Startups and enterprises tend to outsource accounting services. Both types may want to hire a contract Chief Financial Officer (CFO) to assist with financial projects and operating budgets, and a bookkeeper for daily records. Enterprises may consider an outsourced CFO to help with liquidations and debt negotiations. Startups should focus on hiring a contract CFO who has experience with startup financial issues.
Human resource operations require considerable time and manpower to run efficiently. Outsourcing right helps you avoid issues in recruiting, compensation, policies, and procedures. Outsourcing right offers a more efficient way to manage this critical aspect of corporate operations.
For enterprises, outsourcing HR depends on the diversity of the companies and the types of goods and services provided. Given the global footprint of most enterprises, it makes sense to decentralize HR through use of outsourcing. Startups may find that contracting out HR saves time and frees the smaller core management group to plan for growth and development of the company’s primary competency.
Other Business Units to Consider Outsourcing
Virtually all enterprises tend to outsource manufacturing, including packaging and other associated tasks, due to cheaper labor and material costs.

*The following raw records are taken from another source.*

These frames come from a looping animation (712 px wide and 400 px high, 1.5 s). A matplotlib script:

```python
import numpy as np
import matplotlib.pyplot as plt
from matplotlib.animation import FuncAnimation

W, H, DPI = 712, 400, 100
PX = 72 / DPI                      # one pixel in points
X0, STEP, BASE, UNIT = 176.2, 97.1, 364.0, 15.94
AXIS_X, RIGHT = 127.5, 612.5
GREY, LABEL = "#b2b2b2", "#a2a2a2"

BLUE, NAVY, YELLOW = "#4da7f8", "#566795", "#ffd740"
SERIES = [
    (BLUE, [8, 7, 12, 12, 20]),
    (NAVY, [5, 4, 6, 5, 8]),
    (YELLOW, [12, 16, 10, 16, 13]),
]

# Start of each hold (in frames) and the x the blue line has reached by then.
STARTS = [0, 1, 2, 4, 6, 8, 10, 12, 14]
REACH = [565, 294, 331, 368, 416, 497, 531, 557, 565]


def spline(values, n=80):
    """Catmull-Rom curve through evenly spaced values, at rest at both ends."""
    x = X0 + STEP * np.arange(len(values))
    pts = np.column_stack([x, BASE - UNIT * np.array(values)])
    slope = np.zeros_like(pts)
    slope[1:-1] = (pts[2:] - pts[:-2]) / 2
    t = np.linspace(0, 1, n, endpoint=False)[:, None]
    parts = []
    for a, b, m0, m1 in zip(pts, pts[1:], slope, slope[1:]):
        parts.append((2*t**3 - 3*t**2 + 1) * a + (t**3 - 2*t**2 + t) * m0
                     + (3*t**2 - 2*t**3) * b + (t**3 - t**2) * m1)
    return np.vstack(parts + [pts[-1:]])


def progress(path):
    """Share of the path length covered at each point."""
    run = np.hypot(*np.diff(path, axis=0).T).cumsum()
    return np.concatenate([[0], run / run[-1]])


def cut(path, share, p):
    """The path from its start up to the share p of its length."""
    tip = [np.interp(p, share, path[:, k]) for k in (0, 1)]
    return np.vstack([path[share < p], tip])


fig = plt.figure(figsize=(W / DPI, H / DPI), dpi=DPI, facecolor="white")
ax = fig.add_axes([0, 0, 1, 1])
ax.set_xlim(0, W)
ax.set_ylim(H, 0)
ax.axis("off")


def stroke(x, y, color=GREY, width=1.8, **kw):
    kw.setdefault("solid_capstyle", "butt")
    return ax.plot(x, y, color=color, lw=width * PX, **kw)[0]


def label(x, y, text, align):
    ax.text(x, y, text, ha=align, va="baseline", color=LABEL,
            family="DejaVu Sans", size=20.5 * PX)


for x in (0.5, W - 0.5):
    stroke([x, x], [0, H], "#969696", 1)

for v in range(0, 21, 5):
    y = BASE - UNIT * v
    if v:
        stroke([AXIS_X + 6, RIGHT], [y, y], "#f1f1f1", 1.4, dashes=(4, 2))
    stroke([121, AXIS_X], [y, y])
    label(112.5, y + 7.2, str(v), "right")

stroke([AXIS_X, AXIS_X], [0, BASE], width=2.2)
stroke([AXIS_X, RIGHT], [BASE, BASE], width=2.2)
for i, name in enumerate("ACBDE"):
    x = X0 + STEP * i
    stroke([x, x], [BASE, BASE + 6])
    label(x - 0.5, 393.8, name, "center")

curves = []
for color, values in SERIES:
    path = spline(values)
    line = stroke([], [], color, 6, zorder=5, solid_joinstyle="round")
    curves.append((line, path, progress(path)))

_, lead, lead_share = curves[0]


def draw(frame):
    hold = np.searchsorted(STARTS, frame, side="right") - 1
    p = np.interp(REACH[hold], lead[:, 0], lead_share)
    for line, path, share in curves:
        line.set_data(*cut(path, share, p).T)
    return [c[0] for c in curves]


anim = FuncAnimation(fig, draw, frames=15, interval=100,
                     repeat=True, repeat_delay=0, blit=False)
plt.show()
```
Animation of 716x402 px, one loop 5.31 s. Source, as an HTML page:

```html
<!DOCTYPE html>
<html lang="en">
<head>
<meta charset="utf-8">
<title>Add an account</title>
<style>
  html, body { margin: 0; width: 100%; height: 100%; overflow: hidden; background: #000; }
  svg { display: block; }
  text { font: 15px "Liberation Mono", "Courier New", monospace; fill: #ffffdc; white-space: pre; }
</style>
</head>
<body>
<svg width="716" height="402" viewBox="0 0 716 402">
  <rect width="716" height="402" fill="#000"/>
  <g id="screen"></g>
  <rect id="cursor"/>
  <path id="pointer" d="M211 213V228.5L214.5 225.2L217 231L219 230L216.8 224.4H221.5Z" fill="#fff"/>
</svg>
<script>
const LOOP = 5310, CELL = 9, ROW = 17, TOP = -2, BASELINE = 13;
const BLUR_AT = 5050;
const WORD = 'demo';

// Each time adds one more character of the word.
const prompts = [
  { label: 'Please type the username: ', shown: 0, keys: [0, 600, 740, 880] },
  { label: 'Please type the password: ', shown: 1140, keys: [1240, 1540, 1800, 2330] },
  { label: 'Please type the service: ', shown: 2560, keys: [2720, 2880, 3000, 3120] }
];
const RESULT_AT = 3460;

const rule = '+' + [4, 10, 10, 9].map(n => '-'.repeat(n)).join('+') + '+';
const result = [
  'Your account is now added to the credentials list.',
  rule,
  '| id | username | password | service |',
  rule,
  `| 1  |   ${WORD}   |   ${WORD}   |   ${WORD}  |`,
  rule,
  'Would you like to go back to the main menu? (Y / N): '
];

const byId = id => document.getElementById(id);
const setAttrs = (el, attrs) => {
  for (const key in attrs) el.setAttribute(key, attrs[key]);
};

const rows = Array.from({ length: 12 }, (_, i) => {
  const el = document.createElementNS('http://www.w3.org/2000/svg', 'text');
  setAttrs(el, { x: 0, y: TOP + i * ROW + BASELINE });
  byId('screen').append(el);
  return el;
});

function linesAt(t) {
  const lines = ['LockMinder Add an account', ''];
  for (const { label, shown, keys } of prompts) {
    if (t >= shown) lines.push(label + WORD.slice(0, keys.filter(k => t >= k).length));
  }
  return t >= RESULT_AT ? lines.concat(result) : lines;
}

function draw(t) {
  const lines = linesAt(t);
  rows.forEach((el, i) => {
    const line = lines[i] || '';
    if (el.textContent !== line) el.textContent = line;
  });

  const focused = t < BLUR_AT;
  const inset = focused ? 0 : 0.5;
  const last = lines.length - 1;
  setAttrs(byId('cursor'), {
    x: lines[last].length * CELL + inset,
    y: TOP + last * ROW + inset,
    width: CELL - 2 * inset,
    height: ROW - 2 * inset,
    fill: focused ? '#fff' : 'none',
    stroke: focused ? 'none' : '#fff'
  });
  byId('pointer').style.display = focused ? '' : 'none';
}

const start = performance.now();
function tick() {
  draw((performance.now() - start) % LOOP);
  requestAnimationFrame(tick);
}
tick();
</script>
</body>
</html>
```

There is, of course, some controversy in doing so, but the cost efficiencies drive the decision in most cases.
Today there is a plethora of ways to replace receptionists with technology. Outsourcing right can cost very little. In addition, smartphones and various apps and communication software contribute to outsourcing efficiency. Virtual Assistants from marketplaces like FreeeUp can help with special projects and deadlines.
Although telemarketing continues to receive a lot of bad publicity, it remains a very effective marketing tool. Conducting telemarketing correctly requires a specific skill set to avoid annoying the call recipient and at the same time generate interest. Outsourcing right means identifying the contractors who have the right experience for the task.
Enterprises and startups must remember that outsourcing right is not about making a service or business necessity disappear. You want to retain oversight and control of the function to ensure the outsourced service accurately represents your brand.
Outsourcing right removes a lot of the headaches of some day-to-day operational necessities. This helps you remain focused and ready to take your company to the next level, whether it is an enterprise or a startup.
This post was contributed by Cory Levin, Business Development Director of Air Sea Containers.